I agree with you, it's not.
This week seems to be one of way too much going on and so I suffer paralysis. I find myself mildly envious of the librarians I encounter when I give presentations who have never heard the term "RSS" or who ask, "what's an iPod?" How come I got blessed with a major curiosity gene that kept me restless and often frustrated as a real, working librarian? And as you readers know, I don't work as a real librarian anymore although of course my education and work experience are very important to my current position.
So, I was interested to read at Library Dust, (one of George's favorite blogs) Michael McGrorty's post about Jessamyn West. Michael began by writing:
In an old house in the wilds of Vermont lives a woman who may hold the keys to the future of the American Library—the one with the capital ‘L.’ There, far from the epicenter of library affairs, she ekes out a marginal existence working part-time for a local library, awaiting a call to greater service. You have probably heard of her; she is Jessamyn West and her story tells a lot about the pace and nature of progress in the institution with and without the capital ‘L.’
He goes on to write about the nature of hiring in librarianship and why it is, in our profession, the restless, the square pegs in round holes, are very often not heading up major libraries.
Jessamyn asks the hard questions, the ones with the answers nobody wants to hear. You don’t get a long way in the library world by inquiring whether the library, as found, is a good idea; what you get from that is a library that is a good idea, but only after a lot of change. Libraries like to claim they want change. They don’t. Change in the library world comes when it is forced by circumstances: when somebody invents a computer to replace the card catalog, when the Internet comes along to nudge the print world; very few of the crash-bang innovations in the library come from librarians.

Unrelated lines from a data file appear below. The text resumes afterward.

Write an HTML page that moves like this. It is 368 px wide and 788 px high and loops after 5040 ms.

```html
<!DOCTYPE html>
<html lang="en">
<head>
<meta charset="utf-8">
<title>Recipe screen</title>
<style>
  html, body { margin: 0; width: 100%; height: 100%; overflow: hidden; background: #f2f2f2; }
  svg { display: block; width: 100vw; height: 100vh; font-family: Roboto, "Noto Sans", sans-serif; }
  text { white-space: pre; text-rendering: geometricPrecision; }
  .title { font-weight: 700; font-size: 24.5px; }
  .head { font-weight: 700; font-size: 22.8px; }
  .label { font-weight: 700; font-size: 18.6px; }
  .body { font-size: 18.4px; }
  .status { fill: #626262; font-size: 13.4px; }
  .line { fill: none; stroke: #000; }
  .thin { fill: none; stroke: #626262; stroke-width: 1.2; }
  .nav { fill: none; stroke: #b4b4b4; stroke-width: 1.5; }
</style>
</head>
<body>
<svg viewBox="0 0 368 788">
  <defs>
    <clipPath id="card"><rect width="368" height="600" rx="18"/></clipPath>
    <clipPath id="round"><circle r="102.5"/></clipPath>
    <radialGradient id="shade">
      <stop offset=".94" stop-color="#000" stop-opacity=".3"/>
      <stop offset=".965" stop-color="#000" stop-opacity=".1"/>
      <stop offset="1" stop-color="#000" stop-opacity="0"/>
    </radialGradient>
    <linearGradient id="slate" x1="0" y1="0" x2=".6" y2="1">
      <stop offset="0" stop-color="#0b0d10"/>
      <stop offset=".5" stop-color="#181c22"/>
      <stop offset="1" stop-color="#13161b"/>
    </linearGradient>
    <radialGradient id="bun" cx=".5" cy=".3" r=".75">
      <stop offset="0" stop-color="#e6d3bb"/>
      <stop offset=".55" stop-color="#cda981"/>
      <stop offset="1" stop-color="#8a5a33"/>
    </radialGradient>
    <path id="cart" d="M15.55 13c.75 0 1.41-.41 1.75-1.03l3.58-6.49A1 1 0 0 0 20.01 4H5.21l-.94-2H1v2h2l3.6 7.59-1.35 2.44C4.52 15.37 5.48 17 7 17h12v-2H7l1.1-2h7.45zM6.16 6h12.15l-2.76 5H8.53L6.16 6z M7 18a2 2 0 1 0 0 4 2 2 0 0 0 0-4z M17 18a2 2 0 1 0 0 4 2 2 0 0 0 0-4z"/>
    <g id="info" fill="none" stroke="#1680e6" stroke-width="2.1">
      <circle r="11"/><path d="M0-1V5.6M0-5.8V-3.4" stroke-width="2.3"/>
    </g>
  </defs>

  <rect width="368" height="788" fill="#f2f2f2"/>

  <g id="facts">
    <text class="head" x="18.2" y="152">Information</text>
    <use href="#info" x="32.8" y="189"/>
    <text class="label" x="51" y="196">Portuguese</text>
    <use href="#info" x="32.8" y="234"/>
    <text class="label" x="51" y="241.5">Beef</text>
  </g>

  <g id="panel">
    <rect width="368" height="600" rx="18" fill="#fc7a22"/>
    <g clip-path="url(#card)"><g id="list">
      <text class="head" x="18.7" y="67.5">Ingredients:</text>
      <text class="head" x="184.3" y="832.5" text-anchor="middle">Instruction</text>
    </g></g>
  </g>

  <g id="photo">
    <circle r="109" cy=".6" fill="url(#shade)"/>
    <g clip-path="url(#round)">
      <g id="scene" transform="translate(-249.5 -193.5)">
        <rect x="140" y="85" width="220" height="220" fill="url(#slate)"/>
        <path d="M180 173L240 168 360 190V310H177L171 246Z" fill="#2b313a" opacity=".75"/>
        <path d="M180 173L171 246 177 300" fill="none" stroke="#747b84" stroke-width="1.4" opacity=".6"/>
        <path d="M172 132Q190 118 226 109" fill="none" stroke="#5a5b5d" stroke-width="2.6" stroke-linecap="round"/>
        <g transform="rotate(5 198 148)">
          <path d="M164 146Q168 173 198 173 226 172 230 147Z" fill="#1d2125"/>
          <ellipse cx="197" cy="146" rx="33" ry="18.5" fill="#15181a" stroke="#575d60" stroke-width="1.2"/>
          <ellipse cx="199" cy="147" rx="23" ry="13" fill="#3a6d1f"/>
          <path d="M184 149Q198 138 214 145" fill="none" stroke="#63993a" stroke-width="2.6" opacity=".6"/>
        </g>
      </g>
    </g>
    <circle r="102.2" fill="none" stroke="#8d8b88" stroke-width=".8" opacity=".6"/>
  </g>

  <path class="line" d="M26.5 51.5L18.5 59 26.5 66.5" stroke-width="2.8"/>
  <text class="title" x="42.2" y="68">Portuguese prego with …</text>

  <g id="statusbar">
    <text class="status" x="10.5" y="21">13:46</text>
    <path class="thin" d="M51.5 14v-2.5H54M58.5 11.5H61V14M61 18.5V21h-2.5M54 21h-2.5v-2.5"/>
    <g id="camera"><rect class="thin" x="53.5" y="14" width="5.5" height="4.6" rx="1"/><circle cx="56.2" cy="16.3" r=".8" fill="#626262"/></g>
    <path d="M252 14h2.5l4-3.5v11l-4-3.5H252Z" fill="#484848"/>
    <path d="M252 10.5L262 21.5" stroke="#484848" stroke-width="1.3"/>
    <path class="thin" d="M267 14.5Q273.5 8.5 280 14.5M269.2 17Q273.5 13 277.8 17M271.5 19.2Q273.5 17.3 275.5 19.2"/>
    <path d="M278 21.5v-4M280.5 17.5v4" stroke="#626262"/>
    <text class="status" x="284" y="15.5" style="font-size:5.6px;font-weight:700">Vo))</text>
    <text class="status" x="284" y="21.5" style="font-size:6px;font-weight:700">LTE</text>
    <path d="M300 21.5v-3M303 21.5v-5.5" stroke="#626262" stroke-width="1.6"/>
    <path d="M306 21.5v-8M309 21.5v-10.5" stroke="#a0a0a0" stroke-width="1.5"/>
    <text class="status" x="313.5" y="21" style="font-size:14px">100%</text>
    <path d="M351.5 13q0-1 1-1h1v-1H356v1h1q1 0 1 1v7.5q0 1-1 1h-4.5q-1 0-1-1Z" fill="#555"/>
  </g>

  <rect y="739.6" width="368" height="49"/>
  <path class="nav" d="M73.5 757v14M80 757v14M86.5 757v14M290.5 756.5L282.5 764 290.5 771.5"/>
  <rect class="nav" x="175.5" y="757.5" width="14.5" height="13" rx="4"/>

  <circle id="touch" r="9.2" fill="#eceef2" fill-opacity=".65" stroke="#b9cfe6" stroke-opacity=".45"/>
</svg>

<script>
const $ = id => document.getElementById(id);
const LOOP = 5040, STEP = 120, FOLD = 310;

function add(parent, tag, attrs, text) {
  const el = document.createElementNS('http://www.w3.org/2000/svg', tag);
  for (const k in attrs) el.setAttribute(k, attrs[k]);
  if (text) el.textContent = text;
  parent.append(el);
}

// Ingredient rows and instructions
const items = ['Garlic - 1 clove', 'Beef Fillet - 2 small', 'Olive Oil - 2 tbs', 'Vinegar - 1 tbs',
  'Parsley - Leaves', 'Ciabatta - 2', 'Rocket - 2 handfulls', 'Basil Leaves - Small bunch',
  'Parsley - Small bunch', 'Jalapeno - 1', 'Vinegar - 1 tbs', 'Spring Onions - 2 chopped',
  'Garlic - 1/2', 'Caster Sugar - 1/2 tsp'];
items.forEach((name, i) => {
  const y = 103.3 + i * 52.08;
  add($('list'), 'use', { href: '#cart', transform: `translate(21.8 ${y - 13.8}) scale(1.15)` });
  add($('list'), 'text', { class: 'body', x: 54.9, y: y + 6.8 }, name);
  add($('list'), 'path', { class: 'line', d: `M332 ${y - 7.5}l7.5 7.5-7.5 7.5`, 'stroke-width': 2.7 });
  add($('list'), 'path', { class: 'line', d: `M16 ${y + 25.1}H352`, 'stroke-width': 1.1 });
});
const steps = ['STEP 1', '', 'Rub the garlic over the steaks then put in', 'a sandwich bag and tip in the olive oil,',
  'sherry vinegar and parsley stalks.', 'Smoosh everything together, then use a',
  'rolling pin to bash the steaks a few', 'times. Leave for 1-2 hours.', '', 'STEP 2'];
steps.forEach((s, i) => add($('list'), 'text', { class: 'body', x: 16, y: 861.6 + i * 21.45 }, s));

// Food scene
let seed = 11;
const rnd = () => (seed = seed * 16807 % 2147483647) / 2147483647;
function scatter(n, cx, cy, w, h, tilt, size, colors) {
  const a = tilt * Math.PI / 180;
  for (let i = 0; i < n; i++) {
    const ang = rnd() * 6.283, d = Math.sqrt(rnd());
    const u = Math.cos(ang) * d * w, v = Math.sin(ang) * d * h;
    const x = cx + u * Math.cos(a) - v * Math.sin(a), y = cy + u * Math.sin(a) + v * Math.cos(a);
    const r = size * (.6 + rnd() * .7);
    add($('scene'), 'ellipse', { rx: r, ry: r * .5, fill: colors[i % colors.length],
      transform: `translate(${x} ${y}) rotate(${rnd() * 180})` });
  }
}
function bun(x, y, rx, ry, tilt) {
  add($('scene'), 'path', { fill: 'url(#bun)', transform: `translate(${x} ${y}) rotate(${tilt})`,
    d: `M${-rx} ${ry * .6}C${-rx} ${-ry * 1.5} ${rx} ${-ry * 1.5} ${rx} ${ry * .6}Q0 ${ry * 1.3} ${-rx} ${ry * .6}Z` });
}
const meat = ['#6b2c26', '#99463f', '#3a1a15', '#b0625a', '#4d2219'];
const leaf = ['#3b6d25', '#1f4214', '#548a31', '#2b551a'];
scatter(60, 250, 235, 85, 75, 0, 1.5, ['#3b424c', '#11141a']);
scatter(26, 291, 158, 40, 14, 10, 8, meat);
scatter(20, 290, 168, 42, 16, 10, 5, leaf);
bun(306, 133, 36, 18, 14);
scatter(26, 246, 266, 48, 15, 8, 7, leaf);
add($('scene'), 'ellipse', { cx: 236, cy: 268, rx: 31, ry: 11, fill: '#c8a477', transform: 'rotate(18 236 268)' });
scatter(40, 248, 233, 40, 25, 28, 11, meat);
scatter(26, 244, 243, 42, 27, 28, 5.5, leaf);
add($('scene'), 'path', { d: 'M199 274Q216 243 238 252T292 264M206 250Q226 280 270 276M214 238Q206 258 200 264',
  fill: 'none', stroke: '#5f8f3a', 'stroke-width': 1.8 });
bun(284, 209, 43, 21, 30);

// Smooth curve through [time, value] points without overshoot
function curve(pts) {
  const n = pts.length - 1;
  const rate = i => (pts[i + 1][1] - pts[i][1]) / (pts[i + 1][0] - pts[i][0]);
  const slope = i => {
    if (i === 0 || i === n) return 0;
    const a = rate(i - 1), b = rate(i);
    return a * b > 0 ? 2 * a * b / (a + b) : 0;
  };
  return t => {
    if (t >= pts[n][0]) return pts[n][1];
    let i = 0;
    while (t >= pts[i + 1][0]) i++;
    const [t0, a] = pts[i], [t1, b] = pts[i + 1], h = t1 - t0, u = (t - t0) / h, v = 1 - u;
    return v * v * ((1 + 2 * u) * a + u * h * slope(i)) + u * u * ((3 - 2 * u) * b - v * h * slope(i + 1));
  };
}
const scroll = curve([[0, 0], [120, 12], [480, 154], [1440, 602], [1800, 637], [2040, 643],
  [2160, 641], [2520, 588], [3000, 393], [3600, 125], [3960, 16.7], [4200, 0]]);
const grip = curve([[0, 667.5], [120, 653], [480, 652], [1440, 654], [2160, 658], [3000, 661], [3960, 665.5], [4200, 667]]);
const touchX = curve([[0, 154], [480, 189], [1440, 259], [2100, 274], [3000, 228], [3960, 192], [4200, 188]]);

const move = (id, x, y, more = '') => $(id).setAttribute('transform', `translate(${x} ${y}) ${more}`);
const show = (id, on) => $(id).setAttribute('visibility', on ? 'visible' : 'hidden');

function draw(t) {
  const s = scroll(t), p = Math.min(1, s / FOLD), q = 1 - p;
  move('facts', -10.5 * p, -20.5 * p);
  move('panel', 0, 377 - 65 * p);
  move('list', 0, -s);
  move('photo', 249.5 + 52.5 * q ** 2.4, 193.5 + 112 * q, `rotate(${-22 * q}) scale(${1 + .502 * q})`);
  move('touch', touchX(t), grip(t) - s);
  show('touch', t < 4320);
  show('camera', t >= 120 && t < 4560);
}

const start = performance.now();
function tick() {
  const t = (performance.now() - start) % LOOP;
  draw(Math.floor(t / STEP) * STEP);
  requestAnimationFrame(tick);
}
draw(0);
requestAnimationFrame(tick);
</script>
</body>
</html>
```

So it was appropriate that our colleague Eric Childress forwarded me this link to a piece from a company/resource site called LeaderValues, about innovation called Can Bad Attitudes Lead to Good Business Innovation? It's short and worth reading (and there are other things worth reading there). It ends with this:
So if you want innovators in your team look for people with some particular bad attitudes – the ones with rebellious, contrary and divergent views. These are people who some might label as troublemakers. They are not negative or cynical – on the contrary they are passionate about their ideas. They do not defer to authority, they are dissatisfied with the status quo, they are impatient for change and they are angry about the obstacles put in their way.

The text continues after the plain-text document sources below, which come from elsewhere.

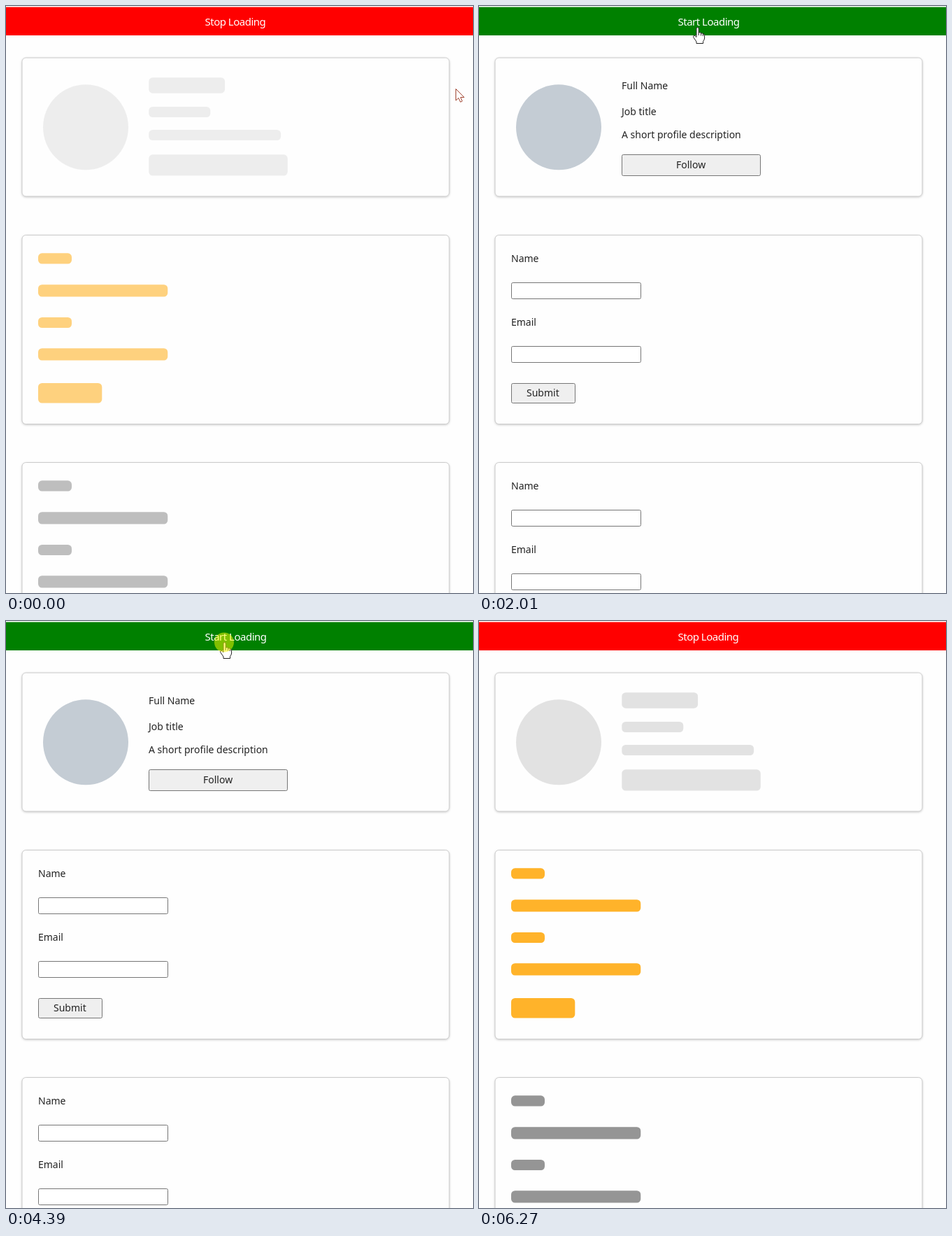
Animation, 668 px wide and 839 px high, one loop 6.34 s. Source, as an HTML page:

```html
<!DOCTYPE html>
<html lang="en">
<head>
<meta charset="utf-8">
<title>Skeleton loading</title>
<style>
  html, body { margin: 0; width: 100%; height: 100%; overflow: hidden; background: #fefefe; }
  svg { display: block; width: 668px; height: 839px; }
  text { font-family: "Noto Sans", sans-serif; font-size: 14px; fill: #222; }
  #label { font-size: 15px; letter-spacing: -.5px; fill: #fff; }
  .card { fill: #fefefe; stroke: #ccc; filter: drop-shadow(0 1px 1.5px rgba(0, 0, 0, .2)); }
  .field { fill: #fff; stroke: #767676; }
  .button { fill: #efefef; stroke: #767676; }
  .pointer { fill: #fff; stroke-linejoin: round; }
</style>
</head>
<body>
<svg viewBox="0 0 668 839">
  <rect id="banner" y="1.5" width="668" height="40.5"/>
  <text id="label" x="284.5" y="28"></text>
  <rect class="card" x="23" y="74" width="611" height="198" rx="5.5"/>
  <rect class="card" x="23" y="327.5" width="611" height="270" rx="5.5"/>
  <rect class="card" x="23" y="652.5" width="611" height="270" rx="5.5"/>
  <g id="skeleton"></g>
  <g id="content"></g>
  <path id="arrow" class="pointer" stroke="#a0432f" d="M.5 .5V17L4.3 13.5L7 19.3L9.6 18L7.2 12.5H12.3Z"/>
  <path id="hand" class="pointer" stroke="#222" d="M-1 2.2Q-1 .6 .6 .6T2.2 2.2V8Q5 7 5.6 9Q8 8.2 8.4 10Q10.6 9.6 10.6 12V16Q10.6 18 8.6 20.5V23.5H-1V21L-5.4 14.5Q-6 12.5-4.4 12.2Q-3 12-1 14.5ZM2.2 8v4M5.6 9v3.5M8.4 10v3"/>
  <circle id="click" cx="312" cy="30.5" r="14" fill="#ff0" opacity=".5"/>
</svg>
<script>
const LOOP = 6340;
const PULSE = 2000;
const loadedSpans = [[2010, 2810], [3860, 4660]];
const clickSpans = [[1670, 1860], [2610, 2810], [3650, 3860], [4390, 4590]];
const pulseStarts = [-1000, 2865, 4665];
// Pointer stops: time, x, y
const stops = [[0, 643, 118], [200, 643, 118], [760, 376, 150], [900, 376, 150],
               [1520, 312, 30], [4790, 312, 30], [5210, 588, 790], [5360, 588, 790]];

const $ = id => document.getElementById(id);
const bar = (x, y, w, h, fill) =>
  `<rect x="${x}" y="${y}" width="${w}" height="${h}" rx="5.5" fill="${fill}"/>`;
const box = (kind, x, y, w, h) =>
  `<rect class="${kind}" x="${x}" y="${y}" width="${w}" height="${h}" rx="2"/>`;
const text = (x, y, words) => `<text x="${x}" y="${y}">${words}</text>`;

const formBars = (dy, fill) =>
  bar(46, 353.3 + dy, 48, 15.3, fill) + bar(46, 398.2 + dy, 185.3, 17.3, fill) +
  bar(46, 445 + dy, 48, 15, fill) + bar(46, 489.2 + dy, 185.3, 17.3, fill) +
  bar(46, 539 + dy, 91.3, 28.5, fill);

const formContent = dy =>
  text(46, 366 + dy, "Name") + box("field", 46.5, 395.5 + dy, 185, 23) +
  text(46, 457 + dy, "Email") + box("field", 46.5, 486.5 + dy, 185, 23) +
  box("button", 46.5, 539.5 + dy, 91, 28) + text(68, 558 + dy, "Submit");

$("skeleton").innerHTML =
  '<circle cx="114" cy="173.3" r="61" fill="#ddd"/>' +
  bar(204.3, 102.2, 108.8, 22.5, "#ddd") + bar(204.3, 144, 88, 15, "#ddd") +
  bar(204.3, 177, 188.8, 15, "#ddd") + bar(204.3, 212.3, 198.5, 30.2, "#ddd") +
  formBars(0, "orange") + formBars(325, "gray");

$("content").innerHTML =
  '<circle cx="114" cy="173.3" r="61" fill="#c4ccd4"/>' +
  text(204, 119, "Full Name") + text(204, 156, "Job title") +
  text(204, 189, "A short profile description") +
  box("button", 204.5, 212.5, 198, 30) + text(282, 232, "Follow") +
  formContent(0) + formContent(325);

const within = (spans, t) => spans.some(([from, to]) => t >= from && t < to);
const smooth = s => s * s * (3 - 2 * s);
const show = (id, on) => { $(id).style.display = on ? "" : "none"; };

// cubic-bezier(.4, 0, .6, 1), solved by bisection
function ease(x) {
  let low = 0, high = 1;
  for (let i = 0; i < 20; i++) {
    const s = (low + high) / 2;
    const at = 1.2 * s * (1 - s) ** 2 + 1.8 * s * s * (1 - s) + s ** 3;
    if (at < x) low = s; else high = s;
  }
  return smooth(low);
}

function pulse(t) {
  const start = pulseStarts.filter(s => s <= t).pop();
  const phase = (t - start) % PULSE / (PULSE / 2);
  return 1 - ease(phase < 1 ? phase : 2 - phase) / 2;
}

function pointerAt(t) {
  const i = stops.findIndex(stop => stop[0] > t);
  const [t0, x0, y0] = stops[i - 1], [t1, x1, y1] = stops[i];
  const k = smooth((t - t0) / (t1 - t0));
  return [x0 + (x1 - x0) * k, y0 + (y1 - y0) * k];
}

function draw(t) {
  const loaded = within(loadedSpans, t);
  show("skeleton", !loaded);
  show("content", loaded);
  $("banner").setAttribute("fill", loaded ? "green" : "red");
  $("label").textContent = loaded ? "Start Loading" : "Stop Loading";
  for (const shape of $("skeleton").children)
    shape.setAttribute("opacity", loaded ? 1 : pulse(t));

  const visible = t < 5360;
  const [x, y] = visible ? pointerAt(t) : [0, 0];
  show("arrow", visible && y >= 42);
  show("hand", visible && y < 42);
  for (const id of ["arrow", "hand"])
    $(id).setAttribute("transform", `translate(${x} ${y})`);
  show("click", within(clickSpans, t));
}

function tick() {
  draw(performance.now() % LOOP);
  requestAnimationFrame(tick);
}
tick();
</script>
</body>
</html>
```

Hmm, I know quite a few librarians with "bad attitudes" who no longer work in libraries.